My theory is knowledge is power.
Health Questions > Nightmares > Could metformin, carvedilol, simvastatin, Diovan, Actos, glimepiride, or Lovaza cause weird dreams?
Could metformin, carvedilol, simvastatin, Diovan, Actos, glimepiride, or Lovaza cause weird dreams?
This question was answered on November 01, 2010.
- Q: I've been having some weird dreams and take metformin, carvedilol, simvastatin, Diovan, Actos, glimepiride, and Lovaza. Can any of my medications be causing weird dreams?

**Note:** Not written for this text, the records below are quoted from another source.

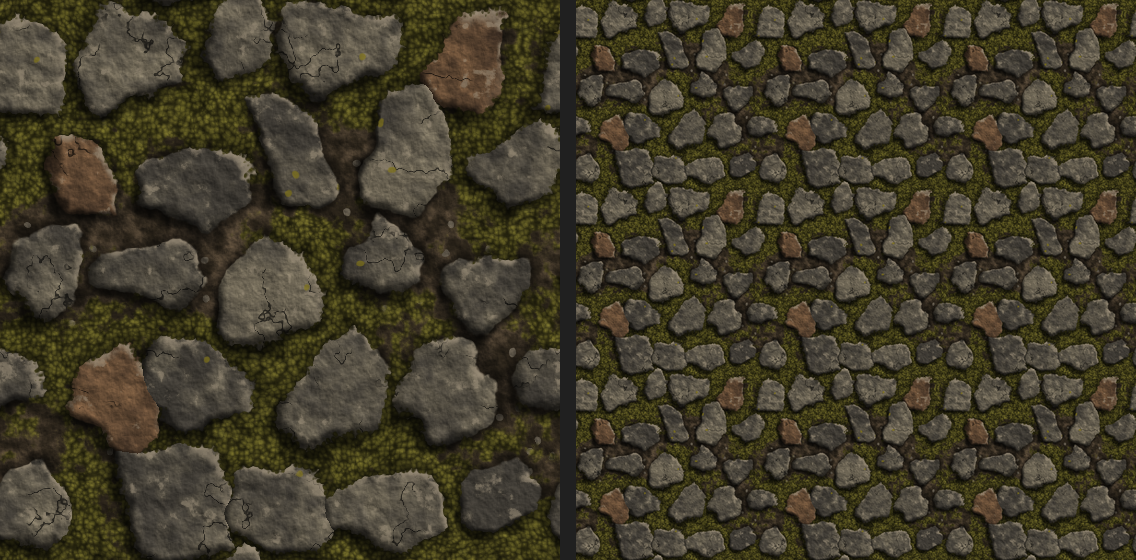
Left: one tile. Right: repeated 3 by 3.
This texture is drawn by a three.js fragment shader. Its source:

```glsl
// Weathered angular stones set in damp soil and moss, lit from the upper right.
#define GRID 5.0
#define JITTER 0.32
#define SIZE_MIN 0.32
#define SIZE_MAX 0.48
#define CORNER 30.0
#define BEVEL 0.085
#define EDGE 0.012
#define RAGGED 0.36
#define SHADOW_REACH 0.13
#define MOSS_LEVEL 0.46
#define LIGHT vec2(0.6, 0.8)
#define TAU 6.2831853

varying vec2 vUv;

float hash(vec2 p) {
  vec3 q = fract(p.xyx * 0.1031);
  q += dot(q, q.yzx + 33.33);
  return fract((q.x + q.y) * q.z);
}

vec2 hash2(vec2 p) { return vec2(hash(p), hash(p + 71.7)); }

// Value noise that wraps after n cells
float noise(vec2 p, float n) {
  vec2 i = floor(p), f = fract(p);
  f = f * f * (3.0 - 2.0 * f);
  vec2 a = mod(i, n), b = mod(i + 1.0, n);
  return mix(mix(hash(a), hash(vec2(b.x, a.y)), f.x),
             mix(hash(vec2(a.x, b.y)), hash(b), f.x), f.y);
}

float fbm(vec2 uv, float n) {
  float sum = 0.0, amp = 0.5;
  for (int o = 0; o < 5; o++) {
    sum += amp * noise(uv * n, n);
    n *= 2.0;
    amp *= 0.5;
  }
  return sum / 0.97;
}

// Wrapped cellular noise: distance to the nearest point, and its seed
vec2 cellular(vec2 uv, float n) {
  vec2 q = uv * n, best = vec2(9.0);
  for (int j = -1; j <= 1; j++)
    for (int i = -1; i <= 1; i++) {
      vec2 cell = floor(q) + vec2(i, j);
      vec2 id = mod(cell, n);
      float dist = length(cell + 0.1 + 0.8 * hash2(id) - q);
      if (dist < best.x) best = vec2(dist, hash(id + 7.7));
    }
  return best;
}

// Irregular six-sided block with soft corners: distance and outward direction
vec3 block(vec2 q, float seed) {
  float size = mix(SIZE_MIN, SIZE_MAX, fract(seed * 13.7));
  float axis = TAU * fract(seed * 7.3), sum = 0.0;
  vec2 lean = vec2(0.0);
  for (int k = 0; k < 6; k++) {
    vec2 h = hash2(vec2(float(k) + 1.0, seed * 91.0));
    float angle = TAU * (float(k) + 0.8 * (h.x - 0.5) + seed * 5.0) / 6.0;
    float reach = size * (0.82 + 0.36 * h.y) * (1.0 + 0.16 * cos(2.0 * (angle - axis)));
    vec2 dir = vec2(cos(angle), sin(angle));
    float weight = exp(CORNER * (dot(q, dir) - reach));
    sum += weight;
    lean += weight * dir;
  }
  return vec3(log(sum) / CORNER, lean / sum);
}

// Nearest stone in staggered rows: distance, outward direction, seed
vec4 nearestStone(vec2 p) {
  vec4 best = vec4(9.0);
  for (int j = -1; j <= 1; j++) {
    float row = floor(p.y) + float(j), wrapRow = mod(row, GRID);
    float shift = 2.0 * wrapRow / GRID;
    for (int i = -1; i <= 1; i++) {
      float col = floor(p.x - shift) + float(i);
      vec2 id = vec2(mod(col, GRID), wrapRow);
      vec2 centre = vec2(col + shift, row) + 0.5 + JITTER * (hash2(id) - 0.5);
      float seed = hash(id + 19.3);
      vec3 stone = block(p - centre, seed);
      if (stone.x < best.x) best = vec4(stone, seed);
    }
  }
  return best;
}

void main() {
  vec2 uv = vUv;
  vec2 warp = vec2(fbm(uv, 12.0), fbm(uv + 0.43, 12.0)) - 0.5;
  float blotch = fbm(uv + 0.71, 10.0), grain = fbm(uv + 0.17, 48.0);
  float bump = fbm(uv, 32.0) - fbm(uv + LIGHT * 0.003, 32.0);
  vec2 p = uv * GRID + RAGGED * warp;
  vec4 stone = nearestStone(p);
  float d = stone.x, facing = dot(stone.yz, LIGHT);

  // Rock face: mottled grey, a few rusty stones, pale specks and cracks
  float tone = 0.45 + 1.6 * (blotch - 0.5) + 1.3 * (grain - 0.5) + 0.7 * (fract(stone.w * 31.0) - 0.5);
  vec3 rock = mix(vec3(0.24, 0.225, 0.2), vec3(0.42, 0.39, 0.325), clamp(tone, 0.0, 1.0));
  rock = mix(rock, rock * vec3(1.0, 0.76, 0.6), 0.8 * step(0.86, fract(stone.w * 57.0)));
  rock *= 1.0 + 2.8 * bump;
  vec3 pale = vec3(0.6, 0.55, 0.47);
  rock = mix(rock, pale, 0.55 * smoothstep(0.66, 0.8, grain));
  float crack = (1.0 - smoothstep(0.002, 0.012, abs(warp.x))) * smoothstep(0.54, 0.62, blotch);
  rock *= 1.0 - 0.6 * crack;
  vec2 spot = cellular(uv + warp * 0.03, 24.0);
  float lichen = step(0.95, spot.y) * (1.0 - smoothstep(0.1, 0.18, spot.x));
  rock = mix(rock, vec3(0.5, 0.45, 0.1), 0.7 * lichen);

  // Chipped bevel: bright towards the light, dark away from it
  float slope = smoothstep(-BEVEL * (0.3 + 1.4 * blotch), -0.01, d);
  rock *= 1.0 - 0.62 * slope * (1.0 - smoothstep(-0.6, 0.15, facing));
  rock = mix(rock, pale, 0.8 * slope * smoothstep(0.1, 0.8, facing) * smoothstep(0.34, 0.58, grain));

  // Soil with small pebbles, overgrown by clumped moss
  vec3 soil = mix(vec3(0.15, 0.125, 0.09), vec3(0.33, 0.275, 0.21), smoothstep(0.25, 0.8, grain));
  vec2 clump = cellular(uv + warp * 0.03, 44.0);
  float pebble = step(0.95, clump.y) * (1.0 - smoothstep(0.24, 0.34, clump.x));
  soil = mix(soil, vec3(0.36, 0.33, 0.28), pebble);
  float leaf = 1.0 - 0.6 * clump.x - 0.7 * cellular(uv + warp * 0.02, 110.0).x;
  float moss = smoothstep(-0.06, 0.07, fbm(uv + 0.29, 6.0) + 0.5 * (grain - 0.5) - MOSS_LEVEL);
  vec3 green = mix(vec3(0.13, 0.125, 0.04), vec3(0.4, 0.38, 0.14), smoothstep(0.1, 0.9, leaf));
  vec3 ground = mix(soil, green, 0.9 * moss) * (1.0 + 3.0 * bump);

  // Cast shadow and contact darkening
  float blocker = nearestStone(p + LIGHT * SHADOW_REACH).x;
  ground *= mix(0.45, 1.0, smoothstep(-0.09, 0.04, blocker));
  ground *= mix(0.6, 1.0, smoothstep(0.0, 0.12, d));

  float cover = smoothstep(-EDGE, EDGE, d + 0.06 * moss * (leaf - 0.4));
  gl_FragColor = vec4(mix(rock, ground, cover), 1.0);
}
```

- A: Dreams may be messages from the subconscious, but many hormones, neurotransmitters, and even our blood sugar also affect them. A heavy meal at bedtime can lead to disturbing dreams, but hypoglycemia (low blood sugar) is also thought to cause nightmares. When the brain senses that glucose levels are low, it will do some things to get stored glucose into the bloodstream. One way it does so is through adrenaline spurts, which can lead to vivid dreams. The prescribing information on the medications metformin, actos, and glimepiride do not list abnormal dreams as a side effect of these medications. Many blood pressure drugs influence dreaming, often with opposite effects. Beta blockers, like the carvedilol you are taking, may contribute to the cause of nightmares. Although, the prescribing information on carvedilol does not list abnormal dreams as a side effect of this particular medication, it still may be possible since it occurs with others in the same group of medications. Medications to treat high cholesterol, like the simvastatin and Lovaza you are taking, are not known to cause vivid or abnormal dreams. In most cases, when a patient experiences vivid or abnormal dreams from a medication, the longer they take the medication, the occurrence of strange dreams should lessen. For more specific information, consult with your doctor for guidance based on your health status and current medications, particularly before taking any action. Lori Poulin, PharmD